COSTELLO: I've seen Bill Cosby tweeting those women, Jill Scott and Whoopi Goldberg "thank you for your support".
CASAREZ: So he's spoken out directly.
COSTELLO: He's reaching out. Wow, such a sad case. Jean Casarez -- many thanks.
CASAREZ: You're welcome.
COSTELLO: I'll be right back.
COSTELLO: I leave you with this today.
The mystery of the lost brains has been solved. We know the fate of 100 human brains that were reported missing earlier this week from the University of Texas in Austin.
Let's jump into the mind of CNN's Jeanne Moos.
JEANNE MOOS, CNN SPECIAL CORRESPONDENT: Sure we're always joking about losing our minds, but when word circulated that the University of Texas had lost 100 brains, it was sort of mind blowing.
Honestly, how could they lose 100 brains?
ADAM VOORHEES: I have no idea. Hopefully they show up.
MOOS: Adam Voorhees took these photos of brains from the University of Texas Austin collection. They were given to the university by the Austin State Mental Hospital some three decades ago. But Even as he was photographing them for a book entitled "Malformed", he was hearing that half of the collection was missing and curators were speculating about where they went.
VOORHEES: Maybe a student walked off with one. But students walking off with 100 brains, come on. No way.
MOOS: Among the brains believed to be in the collection --
UNIDENTIFIED MALE: There's another shot and another shot.
MOOS: -- was that of Charles Whitman, the sniper who went on a killing spree from atop the University of Texas clock tower in 1966. Adam Voorhees was trying to capture the unsettling look of the brains of mental patients.
VOORHEES: They weren't shaped right, you know.

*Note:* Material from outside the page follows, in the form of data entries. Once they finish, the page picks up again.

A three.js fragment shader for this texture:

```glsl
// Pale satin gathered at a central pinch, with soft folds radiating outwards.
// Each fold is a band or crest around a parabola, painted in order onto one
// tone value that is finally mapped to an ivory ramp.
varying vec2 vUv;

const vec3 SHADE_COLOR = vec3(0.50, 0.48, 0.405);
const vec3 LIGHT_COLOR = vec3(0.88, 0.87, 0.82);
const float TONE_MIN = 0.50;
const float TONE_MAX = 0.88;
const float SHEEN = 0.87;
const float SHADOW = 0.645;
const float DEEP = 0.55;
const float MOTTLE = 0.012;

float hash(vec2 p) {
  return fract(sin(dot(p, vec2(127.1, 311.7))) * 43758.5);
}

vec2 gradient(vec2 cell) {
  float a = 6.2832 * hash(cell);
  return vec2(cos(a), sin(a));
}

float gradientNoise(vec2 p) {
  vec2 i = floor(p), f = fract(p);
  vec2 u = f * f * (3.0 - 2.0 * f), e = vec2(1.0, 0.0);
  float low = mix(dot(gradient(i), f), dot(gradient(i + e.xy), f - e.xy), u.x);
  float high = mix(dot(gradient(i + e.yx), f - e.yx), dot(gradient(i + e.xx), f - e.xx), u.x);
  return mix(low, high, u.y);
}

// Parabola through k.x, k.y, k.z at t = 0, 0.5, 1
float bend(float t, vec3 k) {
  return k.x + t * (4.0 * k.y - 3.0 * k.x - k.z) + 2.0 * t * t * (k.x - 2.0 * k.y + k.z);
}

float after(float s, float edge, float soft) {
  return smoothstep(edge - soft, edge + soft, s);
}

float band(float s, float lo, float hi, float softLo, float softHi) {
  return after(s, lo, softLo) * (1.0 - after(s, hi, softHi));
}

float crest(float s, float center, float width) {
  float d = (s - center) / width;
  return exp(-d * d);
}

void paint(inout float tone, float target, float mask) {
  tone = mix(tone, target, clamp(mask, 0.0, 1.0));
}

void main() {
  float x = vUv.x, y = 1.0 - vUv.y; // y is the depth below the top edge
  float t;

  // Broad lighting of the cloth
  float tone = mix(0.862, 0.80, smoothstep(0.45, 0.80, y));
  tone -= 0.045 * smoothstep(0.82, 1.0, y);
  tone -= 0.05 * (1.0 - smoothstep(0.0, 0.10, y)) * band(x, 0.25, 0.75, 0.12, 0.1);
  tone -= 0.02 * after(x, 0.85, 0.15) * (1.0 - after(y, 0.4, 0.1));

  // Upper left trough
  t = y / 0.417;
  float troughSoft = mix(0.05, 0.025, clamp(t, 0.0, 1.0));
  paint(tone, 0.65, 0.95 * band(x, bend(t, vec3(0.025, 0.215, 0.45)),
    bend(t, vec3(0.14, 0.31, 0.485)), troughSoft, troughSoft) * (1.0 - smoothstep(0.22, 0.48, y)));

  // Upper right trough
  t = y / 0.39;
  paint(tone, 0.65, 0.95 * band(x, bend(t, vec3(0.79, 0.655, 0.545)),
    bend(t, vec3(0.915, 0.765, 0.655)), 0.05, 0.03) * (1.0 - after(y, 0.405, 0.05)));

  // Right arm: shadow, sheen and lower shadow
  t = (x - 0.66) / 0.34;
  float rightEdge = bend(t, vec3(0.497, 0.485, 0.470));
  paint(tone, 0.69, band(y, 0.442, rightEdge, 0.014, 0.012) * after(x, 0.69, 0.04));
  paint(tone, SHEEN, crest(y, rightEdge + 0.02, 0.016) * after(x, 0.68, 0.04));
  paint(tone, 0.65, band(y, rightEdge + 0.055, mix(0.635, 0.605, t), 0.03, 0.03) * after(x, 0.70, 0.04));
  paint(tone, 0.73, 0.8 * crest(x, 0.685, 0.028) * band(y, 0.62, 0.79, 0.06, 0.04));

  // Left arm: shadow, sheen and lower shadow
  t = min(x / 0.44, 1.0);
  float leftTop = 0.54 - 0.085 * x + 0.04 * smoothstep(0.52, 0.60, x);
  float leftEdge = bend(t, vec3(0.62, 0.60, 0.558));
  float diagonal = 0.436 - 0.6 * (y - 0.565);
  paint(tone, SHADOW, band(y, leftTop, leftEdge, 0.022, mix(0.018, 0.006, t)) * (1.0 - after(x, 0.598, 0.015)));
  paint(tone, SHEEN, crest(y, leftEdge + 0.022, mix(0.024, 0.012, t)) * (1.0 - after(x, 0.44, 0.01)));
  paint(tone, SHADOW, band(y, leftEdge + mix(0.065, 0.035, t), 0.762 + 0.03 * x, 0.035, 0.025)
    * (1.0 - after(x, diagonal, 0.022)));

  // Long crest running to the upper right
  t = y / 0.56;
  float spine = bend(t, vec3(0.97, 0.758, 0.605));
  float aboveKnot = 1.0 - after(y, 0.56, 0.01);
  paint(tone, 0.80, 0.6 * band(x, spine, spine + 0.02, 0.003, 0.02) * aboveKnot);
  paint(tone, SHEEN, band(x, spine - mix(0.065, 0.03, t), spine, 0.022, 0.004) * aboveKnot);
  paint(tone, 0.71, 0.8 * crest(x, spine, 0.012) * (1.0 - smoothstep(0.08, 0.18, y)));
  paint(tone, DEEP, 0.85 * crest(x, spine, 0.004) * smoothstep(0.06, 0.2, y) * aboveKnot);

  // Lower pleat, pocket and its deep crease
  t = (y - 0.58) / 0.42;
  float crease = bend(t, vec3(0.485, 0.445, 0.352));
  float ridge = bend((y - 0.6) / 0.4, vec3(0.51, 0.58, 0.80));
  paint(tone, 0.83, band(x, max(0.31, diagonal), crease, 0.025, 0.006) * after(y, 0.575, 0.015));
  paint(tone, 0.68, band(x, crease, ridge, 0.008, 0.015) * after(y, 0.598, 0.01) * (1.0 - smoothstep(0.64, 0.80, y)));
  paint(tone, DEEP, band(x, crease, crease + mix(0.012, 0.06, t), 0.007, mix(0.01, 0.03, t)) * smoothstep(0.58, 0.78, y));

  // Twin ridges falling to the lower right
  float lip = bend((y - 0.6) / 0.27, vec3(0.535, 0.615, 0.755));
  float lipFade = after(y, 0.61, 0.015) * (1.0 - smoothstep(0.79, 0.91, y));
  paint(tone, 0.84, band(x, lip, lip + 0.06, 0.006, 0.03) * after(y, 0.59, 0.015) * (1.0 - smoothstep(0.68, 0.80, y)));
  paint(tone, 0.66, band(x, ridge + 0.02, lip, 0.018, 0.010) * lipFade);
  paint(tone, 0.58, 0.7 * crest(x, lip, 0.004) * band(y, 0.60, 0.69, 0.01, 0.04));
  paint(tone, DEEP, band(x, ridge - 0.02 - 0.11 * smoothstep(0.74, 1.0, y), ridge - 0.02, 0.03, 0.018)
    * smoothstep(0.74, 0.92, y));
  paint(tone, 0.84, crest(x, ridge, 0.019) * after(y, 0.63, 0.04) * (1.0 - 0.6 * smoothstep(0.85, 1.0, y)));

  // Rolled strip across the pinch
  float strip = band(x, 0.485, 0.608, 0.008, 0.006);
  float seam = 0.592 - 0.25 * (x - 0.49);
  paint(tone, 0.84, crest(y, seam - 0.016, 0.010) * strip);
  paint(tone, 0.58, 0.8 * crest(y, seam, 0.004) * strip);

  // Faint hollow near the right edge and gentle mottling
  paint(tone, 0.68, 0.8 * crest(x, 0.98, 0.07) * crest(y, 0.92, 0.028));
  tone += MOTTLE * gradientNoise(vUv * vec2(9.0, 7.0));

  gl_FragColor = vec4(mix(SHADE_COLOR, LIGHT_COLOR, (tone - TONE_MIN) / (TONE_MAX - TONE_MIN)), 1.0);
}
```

MOOS: One had no folds, completely smooth. Another had a hole. But the hole in the story of the missing brains became the buzz -- 100 brains missing. But wait, according to one of the collection's co- curators, 100 missing brains found in Texas. Really -- actually, not really. University finally announced brain specimens were disposed of by environmental workers in 2002. There hasn't been this much brainstorming about disembodied brains since Steve Martin played a neurosurgeon romancing one.

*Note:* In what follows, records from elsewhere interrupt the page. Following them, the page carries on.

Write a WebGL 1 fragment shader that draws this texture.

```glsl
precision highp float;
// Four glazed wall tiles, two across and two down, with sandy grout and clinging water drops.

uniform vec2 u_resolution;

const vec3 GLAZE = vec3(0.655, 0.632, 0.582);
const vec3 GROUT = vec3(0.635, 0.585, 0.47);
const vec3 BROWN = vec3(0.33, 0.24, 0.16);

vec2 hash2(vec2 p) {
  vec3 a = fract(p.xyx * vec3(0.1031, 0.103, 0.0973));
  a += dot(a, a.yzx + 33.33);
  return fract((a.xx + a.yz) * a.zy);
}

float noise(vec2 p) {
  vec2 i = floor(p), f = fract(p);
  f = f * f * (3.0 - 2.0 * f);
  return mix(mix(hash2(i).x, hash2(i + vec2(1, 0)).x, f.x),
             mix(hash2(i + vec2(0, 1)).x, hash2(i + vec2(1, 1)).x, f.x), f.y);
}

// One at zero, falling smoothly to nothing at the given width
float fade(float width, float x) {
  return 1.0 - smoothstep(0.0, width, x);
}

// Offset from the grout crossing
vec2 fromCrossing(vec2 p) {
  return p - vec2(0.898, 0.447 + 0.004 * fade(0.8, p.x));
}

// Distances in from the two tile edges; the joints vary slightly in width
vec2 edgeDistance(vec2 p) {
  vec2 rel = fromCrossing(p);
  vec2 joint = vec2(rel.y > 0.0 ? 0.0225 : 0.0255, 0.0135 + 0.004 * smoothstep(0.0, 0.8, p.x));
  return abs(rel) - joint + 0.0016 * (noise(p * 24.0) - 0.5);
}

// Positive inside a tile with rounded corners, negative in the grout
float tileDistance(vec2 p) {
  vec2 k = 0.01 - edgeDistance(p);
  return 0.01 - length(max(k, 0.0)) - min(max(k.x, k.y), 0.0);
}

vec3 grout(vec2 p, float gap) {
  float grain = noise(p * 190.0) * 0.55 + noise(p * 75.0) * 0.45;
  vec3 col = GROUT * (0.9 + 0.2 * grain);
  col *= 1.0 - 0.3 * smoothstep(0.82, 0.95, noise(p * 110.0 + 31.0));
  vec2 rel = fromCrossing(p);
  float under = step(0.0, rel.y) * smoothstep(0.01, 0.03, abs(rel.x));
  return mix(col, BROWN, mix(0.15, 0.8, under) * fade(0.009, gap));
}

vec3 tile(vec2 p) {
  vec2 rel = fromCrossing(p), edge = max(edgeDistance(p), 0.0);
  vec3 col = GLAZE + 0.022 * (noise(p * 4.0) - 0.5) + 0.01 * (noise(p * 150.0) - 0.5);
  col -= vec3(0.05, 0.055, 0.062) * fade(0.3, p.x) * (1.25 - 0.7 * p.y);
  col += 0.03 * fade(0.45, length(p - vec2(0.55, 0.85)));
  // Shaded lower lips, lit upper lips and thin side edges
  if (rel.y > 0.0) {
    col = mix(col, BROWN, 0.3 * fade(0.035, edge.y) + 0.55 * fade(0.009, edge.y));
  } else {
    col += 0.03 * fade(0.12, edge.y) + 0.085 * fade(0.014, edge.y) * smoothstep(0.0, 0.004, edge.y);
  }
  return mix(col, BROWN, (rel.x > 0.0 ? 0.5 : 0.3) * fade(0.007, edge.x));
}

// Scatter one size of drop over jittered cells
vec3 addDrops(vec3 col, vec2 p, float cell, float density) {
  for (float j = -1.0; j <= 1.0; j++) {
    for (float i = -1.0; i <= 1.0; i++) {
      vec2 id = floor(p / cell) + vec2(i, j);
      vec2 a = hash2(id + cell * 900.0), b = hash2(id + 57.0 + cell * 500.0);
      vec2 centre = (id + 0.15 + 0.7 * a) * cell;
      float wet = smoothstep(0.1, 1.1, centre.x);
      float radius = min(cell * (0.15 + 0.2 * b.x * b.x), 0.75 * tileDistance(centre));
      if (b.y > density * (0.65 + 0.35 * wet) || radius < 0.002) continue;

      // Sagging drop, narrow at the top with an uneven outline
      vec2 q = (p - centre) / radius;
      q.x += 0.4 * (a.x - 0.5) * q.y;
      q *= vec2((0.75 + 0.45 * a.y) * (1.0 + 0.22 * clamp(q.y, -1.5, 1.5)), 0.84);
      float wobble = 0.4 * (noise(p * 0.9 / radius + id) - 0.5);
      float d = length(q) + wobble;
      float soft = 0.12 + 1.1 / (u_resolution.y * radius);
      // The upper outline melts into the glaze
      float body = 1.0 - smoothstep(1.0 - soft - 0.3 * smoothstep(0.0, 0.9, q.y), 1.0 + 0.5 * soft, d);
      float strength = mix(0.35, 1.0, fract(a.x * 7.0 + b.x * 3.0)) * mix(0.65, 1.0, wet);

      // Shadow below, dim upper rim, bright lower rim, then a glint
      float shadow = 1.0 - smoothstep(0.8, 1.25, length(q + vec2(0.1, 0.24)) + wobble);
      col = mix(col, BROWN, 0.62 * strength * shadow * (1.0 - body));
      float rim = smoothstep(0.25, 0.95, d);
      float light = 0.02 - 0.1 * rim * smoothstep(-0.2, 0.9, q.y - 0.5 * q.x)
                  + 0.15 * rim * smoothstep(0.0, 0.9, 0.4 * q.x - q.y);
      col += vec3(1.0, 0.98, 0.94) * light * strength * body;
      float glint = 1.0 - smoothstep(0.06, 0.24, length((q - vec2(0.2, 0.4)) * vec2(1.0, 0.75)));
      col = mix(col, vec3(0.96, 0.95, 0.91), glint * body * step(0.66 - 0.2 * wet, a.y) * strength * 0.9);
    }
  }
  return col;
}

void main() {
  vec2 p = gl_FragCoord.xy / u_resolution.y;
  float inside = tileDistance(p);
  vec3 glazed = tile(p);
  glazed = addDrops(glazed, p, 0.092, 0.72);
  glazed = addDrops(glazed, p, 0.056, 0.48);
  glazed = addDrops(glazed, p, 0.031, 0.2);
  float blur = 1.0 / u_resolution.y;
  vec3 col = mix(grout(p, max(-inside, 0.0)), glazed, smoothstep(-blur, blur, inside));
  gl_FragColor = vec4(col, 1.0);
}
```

UNIDENTIFIED MALE: Are you out of your head?
UNIDENTIFIED MALE: Sorry, I forgot.
MOOS: The University of Texas says faculty members determined that the specimens had been in poor condition and were not suitable for research or teaching. Workers disposed of between 40 and 60 jars, some of which contained multiple human brains. The question is will heads roll over the brain drain? Give one to the scare crow.
Jeanne Moos, CNN, New York.
COSTELLO: Thank you, Jeanne Moos.
And thank you for joining me today. I'm Carol Costello.
"@THIS HOUR WITH BERMAN AND MICHAELA" starts now.
JOHN BERMAN, CNN HOST: Hello everyone. I'm John Berman.
MICHAELA PEREIRA, CNN HOST: And I'm Michaela Pereira. Thanks for joining us.
We are about to hear from civil rights leaders addressing the lack of an indictment against a white NYPD officer for an unarmed black man's death back in July. We're going to bring you to that news conference live when it happens.